"When that little guy first laid eyes on the other pups, it was the first time that we saw signs that he thought, 'Whoa, I know exactly what these are,'" Tacey said.
Pups form their own pack hierarchies at a very young age, Tacey said, and the three pups are no exception. Tacey said that Boise and Beo seem to be about equal in terms of dominance, but Kaya is the clear alpha of their tiny pack.
All of the pups remain submissive to Mia, however, whose job is to keep the pups respectful of adult canids before they are introduced into one of the park's existing three packs.
Tacey said that introducing pups into a pack of adult wolves can be tricky, and sometimes leads to conflict.
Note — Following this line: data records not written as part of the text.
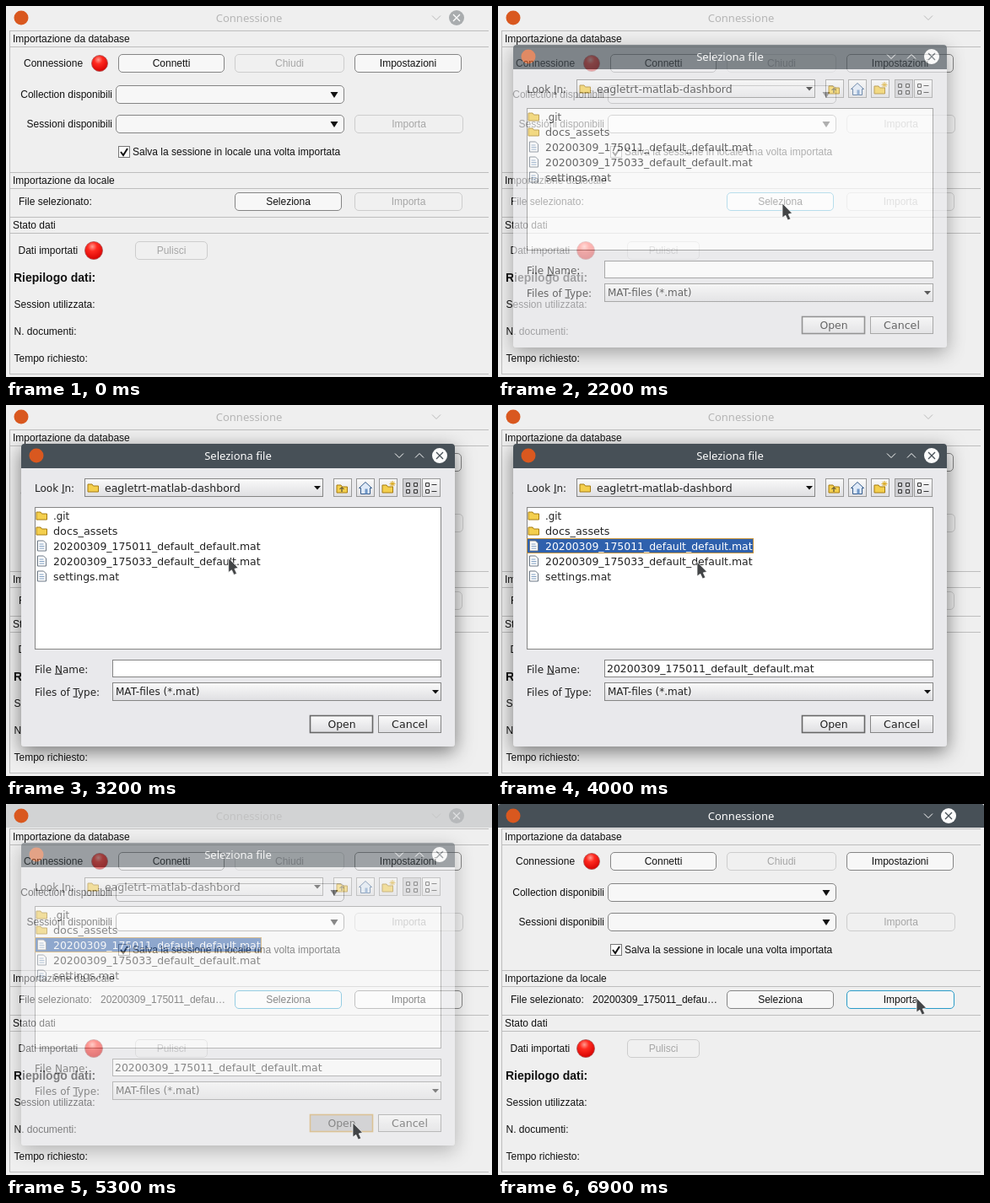
An HTML page that plays this animation: 576 by 440 pixels, repeating every 7 s.

```html
<!DOCTYPE html>
<html lang="it">
<head>
<meta charset="utf-8">
<title>Connessione</title>
<style>
  html, body { margin: 0; width: 100%; height: 100%; overflow: hidden; background: #efefef; }
  svg { display: block; width: 576px; height: 440px; }
  text { white-space: pre; }
  .ui { font: 12px "Liberation Sans", Arial, sans-serif; }
  .bold { font: bold 14px "Liberation Sans", Arial, sans-serif; }
  .java { font-family: "DejaVu Sans", sans-serif; }
  .title { font: 13px "Noto Sans", sans-serif; }
  .u { text-decoration: underline; }
</style>
</head>
<body>
<svg id="stage" viewBox="0 0 576 440" xmlns="http://www.w3.org/2000/svg"></svg>
<script>
const LOOP = 7000, STEP = 100;
const FILE = '20200309_175011_default_default.mat';
const BLUE = '#2a9cc8', BORDER = '#858585', DARK = '#475057';

// Markup helpers; box() takes edges, text() takes the vertical centre.
const box = (x1, y1, x2, y2, fill, stroke = 'none', extra = '') =>
  `<rect x="${x1 + .5}" y="${y1 + .5}" width="${x2 - x1 - 1}" height="${y2 - y1 - 1}" fill="${fill}" stroke="${stroke}" ${extra}/>`;
const path = (d, stroke, fill = 'none', extra = '') =>
  `<path d="${d}" stroke="${stroke}" fill="${fill}" ${extra}/>`;
const circle = (x, y, r, fill, extra = '') => `<circle cx="${x}" cy="${y}" r="${r}" fill="${fill}" ${extra}/>`;
const text = (x, y, s, cls = 'ui', fill = '#111', extra = '') =>
  `<text x="${x}" y="${y + 4}" class="${cls}" fill="${fill}" ${extra}>${s}</text>`;
const java = (x, y, s, size = 12, extra = '') => text(x, y + .5, s, 'java', '#222', `font-size="${size}" ${extra}`);
const mid = 'text-anchor="middle"';

const button = (x1, y, x2, label, enabled = true, id = '') => `<g id="${id}">` +
  box(x1, y - 11, x2, y + 11, enabled ? '#f7f7f7' : '#f0f0f0', enabled ? BORDER : '#cdcdcd', 'rx="4.5"') +
  text((x1 + x2) / 2, y, label, 'ui', enabled ? '#111' : '#a6a6a6', mid) + '</g>';
const dropdown = y => box(130, y - 11, 401, y + 11, '#f7f7f7', BORDER, 'rx="4.5"') +
  path(`M384.5 ${y - 3}h9l-4.5 7z`, 'none', '#111');
const lamp = (x, y, r) => circle(x, y, r, 'url(#red)', 'stroke="#a55" stroke-width=".8"');
const chevron = (x, y, dir, stroke) => path(`M${x - 5} ${y - 2.5 * dir}l5 ${5 * dir}l5 ${-5 * dir}`, stroke);
const closeButton = (x, y, fill, stroke) => circle(x, y, 9, fill) +
  path(`M${x - 4} ${y - 4}l8 8m0 -8l-8 8`, stroke, 'none', 'stroke-width="1.3"');

function mainWindow() {
  const rules = [29, 48, 197, 216, 250, 269, 436].map(y => `M4 ${y + .5}H572`).join('');
  return `<rect width="576" height="440" fill="#efefef"/>` +
    text(288, 14.5, 'Connessione', 'title', '#b6b6b6', mid) + chevron(510, 14, 1, '#b9b9b9') +
    `<g id="closeIdle">${closeButton(534, 14, '#a9acae', '#fff')}</g>` +
    `<g id="activeBar">${path('M0 28V3Q0 0 3 0H573Q576 0 576 3V28z', 'none', DARK)}` +
    text(288, 14.5, 'Connessione', 'title', '#fcfcfc', mid) + chevron(510, 14, 1, '#fcfcfc') +
    closeButton(534, 14, '#fcfcfc', DARK) + '</g>' +
    circle(18, 14, 8.5, '#d9581f') +
    path(rules + 'M4.5 29V437', '#bdbdbd') +

    text(8, 39, 'Importazione da database') +
    text(21, 68, 'Connessione') + lamp(111, 68, 9.5) +
    button(133, 68, 259, 'Connetti') + button(271, 68, 401, 'Chiudi', false) + button(413, 68, 540, 'Impostazioni') +
    text(126, 105, 'Collection disponibili', 'ui', '#111', 'text-anchor="end"') + dropdown(105) +
    text(126, 140, 'Sessioni disponibili', 'ui', '#111', 'text-anchor="end"') + dropdown(140) +
    button(413, 140, 542, 'Importa', false) +
    box(133, 166, 147, 180, '#fafafa', '#777') +
    path('M136 173l3 4l5 -8', '#111', 'none', 'stroke-width="2"') +
    text(150, 173, 'Salva la sessione in locale una volta importata') +

    text(8, 207, 'Importazione da locale') +
    text(15, 232, 'File selezionato:') +
    `<g id="chosen">${text(112, 232, '20200309_175011_defau…')}</g>` +
    button(271, 232, 398, 'Seleziona', true, 'select') +
    button(413, 232, 541, 'Importa', false, 'importOff') + button(413, 232, 541, 'Importa', true, 'importOn') +

    text(8, 260, 'Stato dati') +
    text(14.5, 290, 'Dati importati') + lamp(104, 290, 10.5) + button(153, 290, 239, 'Pulisci', false) +
    text(9, 322.5, 'Riepilogo dati:', 'bold') +
    text(9.5, 354, 'Session utilizzata:') + text(9.5, 386, 'N. documenti:') + text(9.5, 418, 'Tempo richiesto:');
}

const folder = (x, y) => path(`M${x} ${y - 4}h5l1.5 2h6v7h-12.5z`, '#a67c13', '#f4cf4d');
const sheet = (x, y) => path(`M${x} ${y - 6}h7l3 3v9h-10z`, '#6b7785', '#fff') +
  path(`M${x + 2} ${y - 2}h5m-5 2.5h6m-6 2.5h6`, '#7d9cc0');
const combo = (x, y) => box(x, y - 11, x === 93 ? 376 : 516, y + 11, 'url(#face)', '#858585');
const arrow = (x, y) => path(`M${x - 4} ${y - 2}h8l-4 4.5z`, 'none', '#111');
const tool = (x, fill = 'url(#face)') => box(x, 87, x + 22, 109, fill, '#999');

function dialog() {
  const names = ['.git', 'docs_assets', FILE, '20200309_175033_default_default.mat', 'settings.mat'];
  const rows = names.map((name, i) => {
    const y = 131 + 18 * i;
    return (i < 2 ? folder(36, y) : sheet(37.5, y)) +
      java(56, y, name, [11.8, 12.75][i] || 12.45, i === 2 ? 'id="pickedText"' : '');
  });
  const grid = [0, 9].flatMap(dx => [0, 8].map(dy => `M${474.5 + dx} ${92.5 + dy}h4v4h-4z`)).join('');
  return '<rect x="18" y="46" width="514" height="359" rx="4" fill="#e9e9ec" filter="url(#shadow)"/>' +
    path('M18 75V50Q18 46 22 46H528Q532 46 532 50V75z', 'none', DARK) +
    circle(36, 60, 8.5, '#d9581f') + text(275, 60.5, 'Seleziona file', 'title', '#fcfcfc', mid) +
    chevron(466, 60, 1, '#fcfcfc') + chevron(490, 60, -1, '#fcfcfc') + closeButton(514, 60, '#fcfcfc', DARK) +

    java(34, 98, 'Look <tspan class="u">I</tspan>n:') + combo(93, 98) + folder(97, 98) +
    java(117, 98, 'eagletrt-matlab-dashbord', 12.5) + arrow(369, 98) +
    tool(388) + folder(392, 99) + path('M398 103v-5m-2.5 2l2.5 -2.5l2.5 2.5', '#333') +
    tool(415) + path('M418.500 98.5l7.500 -7l7.500 7h-2v7h-11v-7z', '#345b8c', '#dfeaf8') + box(425, 99, 429, 106, '#6e95c6') +
    tool(442) + folder(446, 99) + path('M458 90v7m-3.500 -3.500h7m-6 -2.500l5 5m0 -5l-5 5', '#d9a514') +
    tool(470, '#cfcfd3') + path(grid, '#333') +
    tool(493) + path('M497.500 92.5h4v4h-4zm0 8h4v4h-4zm7 2h6m-6 -8h6', '#333') +

    box(34, 121, 516, 290, '#fff', '#858585') +
    `<g id="highlight">${box(34, 158, 303, 176, '#2f61ad', '#c8963f')}</g>` + rows.join('') +

    java(34, 313, 'File <tspan class="u">N</tspan>ame:') + box(126, 302, 516, 323, '#fff', '#858585') +
    `<g id="fileName">${java(129, 312, FILE, 12.45)}</g>` +
    `<g id="caret">${path('M129.500 305v15', '#111')}</g>` +
    java(34, 340, 'Files of <tspan class="u">T</tspan>ype:') + combo(126, 340) +
    java(130, 339, 'MAT-files (*.mat)') + arrow(509, 340) +
    `<g id="open">${box(360, 368, 435, 389, 'url(#face)', '#666', 'stroke-width="1.6"')}</g>` +
    java(398, 378, 'Open', 12.4, mid) +
    box(441, 368, 516, 389, 'url(#face)', '#858585') + java(478.5, 378, 'Cancel', 12.65, mid);
}

document.getElementById('stage').innerHTML = `<defs>
  <radialGradient id="red" cx=".42" cy=".28" r=".75">
    <stop offset="0" stop-color="#ff9a90"/><stop offset=".35" stop-color="#ff2a20"/><stop offset="1" stop-color="#d40000"/>
  </radialGradient>
  <linearGradient id="face" x2="0" y2="1"><stop stop-color="#fafafa"/><stop offset="1" stop-color="#dfdfe2"/></linearGradient>
  <filter id="shadow" x="-20%" y="-20%" width="140%" height="140%">
    <feDropShadow dx="0" dy="6" stdDeviation="11" flood-opacity=".5"/>
  </filter></defs>` +
  mainWindow() + `<g id="dialog">${dialog()}</g>` +
  `<g id="cursor">${path('M0 0V17L3.800 14.300L6.500 20L9.800 18.500L7.200 12.900L11.500 11.800z', '#fff', '#434547', 'stroke-width=".7"')}</g>`;

const $ = id => document.getElementById(id);
const show = (id, on) => $(id).setAttribute('visibility', on ? 'inherit' : 'hidden');
const clamp = v => Math.min(1, Math.max(0, v));

// Pointer stops: time, x, y; eased between stops.
const stops = [
  [700, 400, 4], [1300, 337, 234], [2800, 337, 234], [3400, 238, 163], [3700, 238, 163],
  [4000, 236, 186], [4300, 411, 378], [5300, 411, 378], [5700, 479, 271],
  [6200, 494, 233], [6700, 496, 230], [LOOP, 496, 230]
];
function pointer(t) {
  const i = Math.max(1, stops.findIndex(s => s[0] >= t));
  const [a, b] = [stops[i - 1], stops[i]];
  const k = clamp((t - a[0]) / (b[0] - a[0])), e = k * k * (3 - 2 * k);
  return [a[1] + (b[1] - a[1]) * e, a[2] + (b[2] - a[2]) * e];
}

function draw(t) {
  const opacity = clamp(t < 4000 ? (t - 2000) / 300 : (5450 - t) / 300);
  const picked = t >= 3600, loaded = t >= 5200, pressed = t >= 5000;

  $('dialog').setAttribute('opacity', opacity);
  show('dialog', opacity > 0);
  show('highlight', picked);
  $('pickedText').setAttribute('fill', picked ? '#fff' : '#222');
  show('fileName', picked);
  show('caret', opacity > 0 && !picked && Math.floor((t - 2300) / 500) % 2 === 0);
  const open = $('open').firstChild;
  open.setAttribute('fill', pressed ? '#b9b9bd' : 'url(#face)');
  open.setAttribute('stroke', pressed ? '#c8963f' : '#666');

  $('activeBar').setAttribute('opacity', clamp((t - 5250) / 300));
  show('closeIdle', t < 2100 || loaded);
  show('chosen', loaded);
  show('importOff', !loaded);
  show('importOn', loaded);
  $('select').firstChild.setAttribute('stroke', t >= 2000 && t < 6500 ? BLUE : BORDER);
  $('importOn').firstChild.setAttribute('stroke', t >= 6500 ? BLUE : BORDER);

  show('cursor', t >= 800);
  $('cursor').setAttribute('transform', `translate(${pointer(t)})`);
}

function tick() {
  draw(Math.floor(performance.now() % LOOP / STEP) * STEP);
  requestAnimationFrame(tick);
}
tick();
</script>
</body>
</html>
```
"When you introduce adults to pups, you never know how it's going to go," he said. "Wolves, unlike domestic dogs, becomes very territorial with each other at a young age."
Mia's job is to maintain good manners in the pups until they fully meet the entire pack.
Tacey said that each pup will meet each adult wolf individually, and then will be allowed to mingle in different groups until the staff feels certain the pups will be safe.
"Wolves are kind of pre-programmed to be accepting of pups under most circumstances," Tacey said, but added that if the adults get aggressive towards the pups, the three may have to form their own pack in a separate habitat.
Boise, Beo and Kaya are starting to be introduced to the public exhibits, such as the Wolf Valley display and public stage where wolves and trainers help teach park guests about wolves, dispel myths and teach about conservation efforts.
"Unfortunately, people on this side of the county don't get the chance to see wolves, even from a distance," Tacey said, adding that the park provides them an opportunity to get close to the animals.
Boise, Beo and Kaya will be introduced to an adult pack in the upcoming weeks.